YOUR GOAL: From the data below, copy out every line in which the word "circle" occurs.

RECORDS PROVIDED:
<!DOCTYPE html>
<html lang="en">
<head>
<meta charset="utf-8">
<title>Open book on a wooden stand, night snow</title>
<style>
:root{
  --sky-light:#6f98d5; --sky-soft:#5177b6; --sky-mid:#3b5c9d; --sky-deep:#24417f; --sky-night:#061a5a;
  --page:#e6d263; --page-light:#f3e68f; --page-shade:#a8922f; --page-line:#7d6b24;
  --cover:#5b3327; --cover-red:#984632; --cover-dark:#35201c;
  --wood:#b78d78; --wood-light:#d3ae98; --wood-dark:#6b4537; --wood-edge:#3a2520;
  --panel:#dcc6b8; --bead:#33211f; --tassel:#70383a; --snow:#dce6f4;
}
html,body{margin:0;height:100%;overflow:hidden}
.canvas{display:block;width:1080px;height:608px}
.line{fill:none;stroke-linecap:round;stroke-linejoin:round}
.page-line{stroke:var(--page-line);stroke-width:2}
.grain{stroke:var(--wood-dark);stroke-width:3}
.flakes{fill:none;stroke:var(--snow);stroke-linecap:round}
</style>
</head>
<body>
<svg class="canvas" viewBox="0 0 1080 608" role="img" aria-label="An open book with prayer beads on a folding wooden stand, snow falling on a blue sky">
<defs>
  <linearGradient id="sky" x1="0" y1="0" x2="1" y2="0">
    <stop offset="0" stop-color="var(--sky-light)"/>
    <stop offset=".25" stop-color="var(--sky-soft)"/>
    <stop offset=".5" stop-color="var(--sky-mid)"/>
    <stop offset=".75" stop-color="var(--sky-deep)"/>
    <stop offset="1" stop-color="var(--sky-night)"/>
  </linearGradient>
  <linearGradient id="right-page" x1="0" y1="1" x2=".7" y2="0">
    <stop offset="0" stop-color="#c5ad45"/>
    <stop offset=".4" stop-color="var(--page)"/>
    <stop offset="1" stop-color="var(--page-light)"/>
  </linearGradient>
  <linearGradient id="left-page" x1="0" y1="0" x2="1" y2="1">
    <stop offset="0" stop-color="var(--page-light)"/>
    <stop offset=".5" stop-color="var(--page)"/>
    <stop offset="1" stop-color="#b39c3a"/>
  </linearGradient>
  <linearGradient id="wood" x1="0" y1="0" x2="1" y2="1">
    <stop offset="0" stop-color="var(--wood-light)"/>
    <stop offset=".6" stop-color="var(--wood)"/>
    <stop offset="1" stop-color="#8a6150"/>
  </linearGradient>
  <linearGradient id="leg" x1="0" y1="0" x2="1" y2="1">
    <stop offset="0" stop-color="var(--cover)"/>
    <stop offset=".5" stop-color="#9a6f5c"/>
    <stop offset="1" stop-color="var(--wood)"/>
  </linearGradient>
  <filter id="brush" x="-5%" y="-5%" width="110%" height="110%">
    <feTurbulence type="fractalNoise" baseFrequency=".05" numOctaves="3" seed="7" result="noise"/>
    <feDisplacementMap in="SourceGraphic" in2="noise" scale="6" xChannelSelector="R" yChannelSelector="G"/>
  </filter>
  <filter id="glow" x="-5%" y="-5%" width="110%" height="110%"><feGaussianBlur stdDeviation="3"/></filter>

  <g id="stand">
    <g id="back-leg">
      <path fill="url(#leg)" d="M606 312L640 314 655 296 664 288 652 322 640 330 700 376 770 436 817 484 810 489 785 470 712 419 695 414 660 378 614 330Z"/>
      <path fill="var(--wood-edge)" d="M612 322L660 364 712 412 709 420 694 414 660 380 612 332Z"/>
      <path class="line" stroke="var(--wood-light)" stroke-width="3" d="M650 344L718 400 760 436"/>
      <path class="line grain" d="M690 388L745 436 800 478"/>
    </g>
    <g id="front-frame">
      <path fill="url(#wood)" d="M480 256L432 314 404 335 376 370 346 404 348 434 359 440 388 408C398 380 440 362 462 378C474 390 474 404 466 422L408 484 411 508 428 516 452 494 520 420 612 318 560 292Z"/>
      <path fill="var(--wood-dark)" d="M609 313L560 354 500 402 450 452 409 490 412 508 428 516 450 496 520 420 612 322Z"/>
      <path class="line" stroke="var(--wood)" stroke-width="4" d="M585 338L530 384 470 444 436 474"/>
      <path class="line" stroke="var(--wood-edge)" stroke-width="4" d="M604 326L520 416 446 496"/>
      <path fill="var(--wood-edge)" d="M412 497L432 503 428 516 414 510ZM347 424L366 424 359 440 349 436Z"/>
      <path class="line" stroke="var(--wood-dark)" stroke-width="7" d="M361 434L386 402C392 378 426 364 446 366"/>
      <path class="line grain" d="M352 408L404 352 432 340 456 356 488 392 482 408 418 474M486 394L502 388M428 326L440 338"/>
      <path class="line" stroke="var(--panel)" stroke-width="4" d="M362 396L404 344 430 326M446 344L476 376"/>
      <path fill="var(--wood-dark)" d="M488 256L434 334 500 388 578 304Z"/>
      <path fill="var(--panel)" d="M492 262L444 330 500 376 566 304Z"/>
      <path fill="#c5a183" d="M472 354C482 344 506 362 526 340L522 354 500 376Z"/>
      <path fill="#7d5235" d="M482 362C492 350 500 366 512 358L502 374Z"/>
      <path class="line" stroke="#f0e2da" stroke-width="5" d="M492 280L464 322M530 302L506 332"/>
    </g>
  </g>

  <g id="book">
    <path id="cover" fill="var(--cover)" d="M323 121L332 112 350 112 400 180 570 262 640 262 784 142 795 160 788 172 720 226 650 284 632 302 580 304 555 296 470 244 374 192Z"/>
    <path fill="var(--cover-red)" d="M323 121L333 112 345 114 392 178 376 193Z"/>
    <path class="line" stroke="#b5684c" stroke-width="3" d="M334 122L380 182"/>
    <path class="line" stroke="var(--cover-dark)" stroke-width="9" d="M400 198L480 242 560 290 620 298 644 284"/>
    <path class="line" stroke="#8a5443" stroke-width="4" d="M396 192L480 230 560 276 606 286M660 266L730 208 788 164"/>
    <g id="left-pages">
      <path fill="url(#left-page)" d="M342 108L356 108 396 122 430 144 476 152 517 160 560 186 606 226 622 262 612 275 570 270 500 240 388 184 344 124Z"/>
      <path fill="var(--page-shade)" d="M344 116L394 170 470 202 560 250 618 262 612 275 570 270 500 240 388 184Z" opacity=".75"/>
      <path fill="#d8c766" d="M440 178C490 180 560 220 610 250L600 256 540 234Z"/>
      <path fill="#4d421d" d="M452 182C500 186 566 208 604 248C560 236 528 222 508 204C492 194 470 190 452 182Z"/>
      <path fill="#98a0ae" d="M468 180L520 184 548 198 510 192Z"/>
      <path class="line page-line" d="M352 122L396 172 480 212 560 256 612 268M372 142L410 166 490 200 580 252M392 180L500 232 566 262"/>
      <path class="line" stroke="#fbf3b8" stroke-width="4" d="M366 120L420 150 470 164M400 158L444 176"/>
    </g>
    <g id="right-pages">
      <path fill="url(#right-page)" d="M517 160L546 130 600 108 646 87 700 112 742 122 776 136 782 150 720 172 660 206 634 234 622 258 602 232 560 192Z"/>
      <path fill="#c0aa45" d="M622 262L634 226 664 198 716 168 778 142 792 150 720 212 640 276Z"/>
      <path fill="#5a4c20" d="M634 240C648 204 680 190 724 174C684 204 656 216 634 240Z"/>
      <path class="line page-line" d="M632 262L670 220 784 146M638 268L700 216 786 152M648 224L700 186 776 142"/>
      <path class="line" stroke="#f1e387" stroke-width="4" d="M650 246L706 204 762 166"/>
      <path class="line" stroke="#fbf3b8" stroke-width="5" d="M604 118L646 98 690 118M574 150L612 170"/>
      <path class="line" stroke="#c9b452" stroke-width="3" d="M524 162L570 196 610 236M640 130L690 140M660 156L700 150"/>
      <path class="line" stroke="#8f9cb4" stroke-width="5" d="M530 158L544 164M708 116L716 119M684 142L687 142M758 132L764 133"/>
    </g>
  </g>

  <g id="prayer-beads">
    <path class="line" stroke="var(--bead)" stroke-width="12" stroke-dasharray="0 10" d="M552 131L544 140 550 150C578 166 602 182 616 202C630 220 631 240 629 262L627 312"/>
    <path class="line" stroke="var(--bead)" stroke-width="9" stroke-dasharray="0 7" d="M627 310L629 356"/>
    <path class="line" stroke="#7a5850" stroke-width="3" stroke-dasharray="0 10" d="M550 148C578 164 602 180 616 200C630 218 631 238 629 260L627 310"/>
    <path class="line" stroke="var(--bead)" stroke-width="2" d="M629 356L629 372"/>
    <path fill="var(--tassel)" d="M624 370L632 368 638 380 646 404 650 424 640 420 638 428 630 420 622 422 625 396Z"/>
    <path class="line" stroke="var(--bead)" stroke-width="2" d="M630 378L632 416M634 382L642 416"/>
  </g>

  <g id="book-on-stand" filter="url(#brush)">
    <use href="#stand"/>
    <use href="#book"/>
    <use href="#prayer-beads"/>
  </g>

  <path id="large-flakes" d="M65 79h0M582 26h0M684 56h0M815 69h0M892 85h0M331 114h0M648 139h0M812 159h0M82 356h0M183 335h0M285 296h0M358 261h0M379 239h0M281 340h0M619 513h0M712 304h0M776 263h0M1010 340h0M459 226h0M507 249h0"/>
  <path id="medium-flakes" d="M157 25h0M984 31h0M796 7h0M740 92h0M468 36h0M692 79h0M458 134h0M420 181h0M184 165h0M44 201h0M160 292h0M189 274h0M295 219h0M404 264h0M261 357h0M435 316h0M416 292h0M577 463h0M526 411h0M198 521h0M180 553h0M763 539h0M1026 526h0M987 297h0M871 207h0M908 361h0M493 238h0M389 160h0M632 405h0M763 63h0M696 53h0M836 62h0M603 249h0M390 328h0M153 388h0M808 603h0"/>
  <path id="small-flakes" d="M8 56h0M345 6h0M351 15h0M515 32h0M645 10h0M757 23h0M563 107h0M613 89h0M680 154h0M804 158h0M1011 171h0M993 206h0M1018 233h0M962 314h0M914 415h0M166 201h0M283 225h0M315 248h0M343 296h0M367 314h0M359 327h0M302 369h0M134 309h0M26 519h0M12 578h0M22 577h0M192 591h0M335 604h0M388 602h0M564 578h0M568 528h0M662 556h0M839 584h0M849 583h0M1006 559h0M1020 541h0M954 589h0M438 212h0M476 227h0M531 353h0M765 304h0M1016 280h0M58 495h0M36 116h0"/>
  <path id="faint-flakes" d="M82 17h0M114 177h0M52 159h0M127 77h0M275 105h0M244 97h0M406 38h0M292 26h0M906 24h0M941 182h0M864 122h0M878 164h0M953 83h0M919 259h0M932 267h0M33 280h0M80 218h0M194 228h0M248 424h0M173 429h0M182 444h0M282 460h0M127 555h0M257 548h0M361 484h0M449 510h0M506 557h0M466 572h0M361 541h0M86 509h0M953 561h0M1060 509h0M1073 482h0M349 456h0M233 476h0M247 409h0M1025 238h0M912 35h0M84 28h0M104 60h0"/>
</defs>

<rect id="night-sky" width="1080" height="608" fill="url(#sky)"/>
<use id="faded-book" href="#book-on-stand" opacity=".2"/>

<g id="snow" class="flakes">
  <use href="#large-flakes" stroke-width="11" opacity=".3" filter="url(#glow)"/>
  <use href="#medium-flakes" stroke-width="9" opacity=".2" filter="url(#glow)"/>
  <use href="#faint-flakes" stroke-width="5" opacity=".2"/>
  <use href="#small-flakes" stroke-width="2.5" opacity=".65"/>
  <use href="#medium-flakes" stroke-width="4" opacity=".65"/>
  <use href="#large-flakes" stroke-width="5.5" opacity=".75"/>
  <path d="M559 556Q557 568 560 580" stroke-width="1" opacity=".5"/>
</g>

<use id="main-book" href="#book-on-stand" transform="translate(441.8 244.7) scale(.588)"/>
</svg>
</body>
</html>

---

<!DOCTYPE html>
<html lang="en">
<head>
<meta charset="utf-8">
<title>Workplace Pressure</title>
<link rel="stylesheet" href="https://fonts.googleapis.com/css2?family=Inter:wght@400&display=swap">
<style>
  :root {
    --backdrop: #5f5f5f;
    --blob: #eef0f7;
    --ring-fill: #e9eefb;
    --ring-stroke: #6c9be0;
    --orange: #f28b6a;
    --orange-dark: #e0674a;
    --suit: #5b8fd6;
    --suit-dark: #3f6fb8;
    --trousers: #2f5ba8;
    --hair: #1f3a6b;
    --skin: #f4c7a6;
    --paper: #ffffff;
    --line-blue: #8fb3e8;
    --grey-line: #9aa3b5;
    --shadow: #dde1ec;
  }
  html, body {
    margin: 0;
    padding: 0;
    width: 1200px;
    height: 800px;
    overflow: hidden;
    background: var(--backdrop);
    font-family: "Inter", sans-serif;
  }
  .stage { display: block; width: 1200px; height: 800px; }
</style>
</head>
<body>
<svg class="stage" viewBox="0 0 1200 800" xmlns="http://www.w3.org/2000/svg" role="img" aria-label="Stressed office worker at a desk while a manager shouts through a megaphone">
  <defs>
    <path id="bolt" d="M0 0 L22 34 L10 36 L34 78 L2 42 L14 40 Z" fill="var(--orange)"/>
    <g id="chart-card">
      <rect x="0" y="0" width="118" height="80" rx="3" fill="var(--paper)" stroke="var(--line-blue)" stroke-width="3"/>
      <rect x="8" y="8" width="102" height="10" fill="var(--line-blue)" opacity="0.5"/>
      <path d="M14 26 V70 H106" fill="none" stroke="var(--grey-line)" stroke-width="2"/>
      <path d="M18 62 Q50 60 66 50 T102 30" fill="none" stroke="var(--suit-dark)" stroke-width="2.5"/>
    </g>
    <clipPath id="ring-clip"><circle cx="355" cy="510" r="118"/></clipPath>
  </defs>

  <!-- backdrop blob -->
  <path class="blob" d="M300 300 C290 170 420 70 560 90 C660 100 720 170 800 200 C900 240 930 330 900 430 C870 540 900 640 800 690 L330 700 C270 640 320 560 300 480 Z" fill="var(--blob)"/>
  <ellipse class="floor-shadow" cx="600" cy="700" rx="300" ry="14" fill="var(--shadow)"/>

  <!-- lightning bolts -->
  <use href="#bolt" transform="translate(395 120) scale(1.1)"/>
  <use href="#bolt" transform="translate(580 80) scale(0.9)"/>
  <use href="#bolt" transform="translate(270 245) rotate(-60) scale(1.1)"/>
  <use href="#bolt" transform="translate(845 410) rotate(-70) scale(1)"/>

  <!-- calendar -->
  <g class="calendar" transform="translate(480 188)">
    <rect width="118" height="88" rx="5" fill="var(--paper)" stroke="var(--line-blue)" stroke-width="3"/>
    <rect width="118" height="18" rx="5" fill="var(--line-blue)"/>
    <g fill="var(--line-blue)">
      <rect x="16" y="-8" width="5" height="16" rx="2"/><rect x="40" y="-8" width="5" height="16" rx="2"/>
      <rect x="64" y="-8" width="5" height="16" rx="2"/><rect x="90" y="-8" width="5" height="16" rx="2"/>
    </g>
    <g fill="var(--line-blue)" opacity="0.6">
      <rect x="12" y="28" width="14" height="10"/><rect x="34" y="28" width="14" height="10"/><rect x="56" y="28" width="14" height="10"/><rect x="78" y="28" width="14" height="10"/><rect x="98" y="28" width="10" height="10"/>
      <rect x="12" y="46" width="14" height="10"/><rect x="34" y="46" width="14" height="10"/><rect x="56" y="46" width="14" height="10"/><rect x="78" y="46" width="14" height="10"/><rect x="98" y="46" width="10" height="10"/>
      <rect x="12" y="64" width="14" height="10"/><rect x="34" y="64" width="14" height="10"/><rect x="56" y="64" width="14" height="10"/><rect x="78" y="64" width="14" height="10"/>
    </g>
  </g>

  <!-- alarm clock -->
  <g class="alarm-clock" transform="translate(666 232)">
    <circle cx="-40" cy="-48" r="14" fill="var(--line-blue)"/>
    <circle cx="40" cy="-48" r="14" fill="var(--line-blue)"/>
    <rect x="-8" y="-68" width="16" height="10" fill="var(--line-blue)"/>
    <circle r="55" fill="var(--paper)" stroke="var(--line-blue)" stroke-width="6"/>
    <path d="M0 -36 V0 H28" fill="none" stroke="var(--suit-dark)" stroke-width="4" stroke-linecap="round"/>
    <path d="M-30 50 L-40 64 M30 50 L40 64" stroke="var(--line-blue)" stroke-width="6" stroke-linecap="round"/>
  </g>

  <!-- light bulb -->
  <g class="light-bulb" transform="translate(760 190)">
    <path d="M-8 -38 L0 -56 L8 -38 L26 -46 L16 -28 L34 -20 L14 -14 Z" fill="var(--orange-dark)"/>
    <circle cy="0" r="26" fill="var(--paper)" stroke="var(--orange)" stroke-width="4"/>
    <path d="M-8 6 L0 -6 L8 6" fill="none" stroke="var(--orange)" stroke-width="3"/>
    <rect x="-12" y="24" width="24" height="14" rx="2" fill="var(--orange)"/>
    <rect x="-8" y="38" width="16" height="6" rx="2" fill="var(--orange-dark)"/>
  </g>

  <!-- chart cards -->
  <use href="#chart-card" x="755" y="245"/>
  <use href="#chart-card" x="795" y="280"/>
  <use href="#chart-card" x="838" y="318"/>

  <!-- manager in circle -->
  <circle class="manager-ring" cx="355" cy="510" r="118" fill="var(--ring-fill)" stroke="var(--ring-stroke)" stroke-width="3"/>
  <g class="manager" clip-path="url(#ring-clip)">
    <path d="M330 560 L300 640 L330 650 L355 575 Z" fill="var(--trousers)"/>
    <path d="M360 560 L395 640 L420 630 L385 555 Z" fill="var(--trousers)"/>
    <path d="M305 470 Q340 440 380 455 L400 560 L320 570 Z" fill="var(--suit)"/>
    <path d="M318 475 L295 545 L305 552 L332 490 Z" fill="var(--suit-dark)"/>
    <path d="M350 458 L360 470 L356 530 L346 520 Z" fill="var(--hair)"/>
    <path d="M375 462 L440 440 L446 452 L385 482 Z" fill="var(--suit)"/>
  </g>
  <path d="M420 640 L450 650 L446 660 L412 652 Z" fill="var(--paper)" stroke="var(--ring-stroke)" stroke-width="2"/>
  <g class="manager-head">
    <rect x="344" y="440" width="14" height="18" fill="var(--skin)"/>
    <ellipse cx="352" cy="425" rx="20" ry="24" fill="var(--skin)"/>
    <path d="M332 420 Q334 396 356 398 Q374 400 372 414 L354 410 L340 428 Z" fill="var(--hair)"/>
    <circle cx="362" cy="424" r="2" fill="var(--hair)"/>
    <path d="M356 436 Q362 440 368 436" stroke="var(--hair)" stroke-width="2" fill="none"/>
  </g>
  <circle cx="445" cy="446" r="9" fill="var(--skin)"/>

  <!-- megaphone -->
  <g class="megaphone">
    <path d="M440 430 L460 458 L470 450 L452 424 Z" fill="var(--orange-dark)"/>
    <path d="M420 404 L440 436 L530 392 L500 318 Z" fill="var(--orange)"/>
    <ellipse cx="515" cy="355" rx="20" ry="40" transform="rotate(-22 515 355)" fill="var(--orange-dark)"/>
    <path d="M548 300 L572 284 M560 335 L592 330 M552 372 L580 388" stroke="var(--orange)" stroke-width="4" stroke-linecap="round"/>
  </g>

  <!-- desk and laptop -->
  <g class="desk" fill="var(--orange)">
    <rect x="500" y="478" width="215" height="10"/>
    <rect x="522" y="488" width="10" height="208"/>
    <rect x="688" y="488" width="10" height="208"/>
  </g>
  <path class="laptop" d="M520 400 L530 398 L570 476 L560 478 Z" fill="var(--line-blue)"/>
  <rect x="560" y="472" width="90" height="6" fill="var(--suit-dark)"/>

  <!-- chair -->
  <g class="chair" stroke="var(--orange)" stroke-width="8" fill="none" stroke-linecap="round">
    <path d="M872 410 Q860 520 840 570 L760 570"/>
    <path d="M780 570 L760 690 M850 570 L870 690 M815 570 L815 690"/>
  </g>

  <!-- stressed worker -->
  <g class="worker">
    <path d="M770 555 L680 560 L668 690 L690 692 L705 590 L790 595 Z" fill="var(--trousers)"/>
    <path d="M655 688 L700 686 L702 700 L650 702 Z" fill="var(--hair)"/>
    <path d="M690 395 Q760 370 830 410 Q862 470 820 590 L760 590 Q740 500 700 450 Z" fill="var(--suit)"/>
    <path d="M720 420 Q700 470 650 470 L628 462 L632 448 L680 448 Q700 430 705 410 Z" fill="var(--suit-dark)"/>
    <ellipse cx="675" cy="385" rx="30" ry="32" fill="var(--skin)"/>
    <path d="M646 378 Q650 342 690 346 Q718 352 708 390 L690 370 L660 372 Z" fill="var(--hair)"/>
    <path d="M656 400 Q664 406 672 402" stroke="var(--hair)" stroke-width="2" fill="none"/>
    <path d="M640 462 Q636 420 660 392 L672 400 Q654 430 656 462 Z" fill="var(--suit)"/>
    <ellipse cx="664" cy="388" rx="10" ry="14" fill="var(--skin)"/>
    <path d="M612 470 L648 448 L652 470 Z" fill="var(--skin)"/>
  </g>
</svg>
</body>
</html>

WRITTEN SOLUTION:
    <clipPath id="ring-clip"><circle cx="355" cy="510" r="118"/></clipPath>
    <circle cx="-40" cy="-48" r="14" fill="var(--line-blue)"/>
    <circle cx="40" cy="-48" r="14" fill="var(--line-blue)"/>
    <circle r="55" fill="var(--paper)" stroke="var(--line-blue)" stroke-width="6"/>
    <circle cy="0" r="26" fill="var(--paper)" stroke="var(--orange)" stroke-width="4"/>
  <!-- manager in circle -->
  <circle class="manager-ring" cx="355" cy="510" r="118" fill="var(--ring-fill)" stroke="var(--ring-stroke)" stroke-width="3"/>
    <circle cx="362" cy="424" r="2" fill="var(--hair)"/>
  <circle cx="445" cy="446" r="9" fill="var(--skin)"/>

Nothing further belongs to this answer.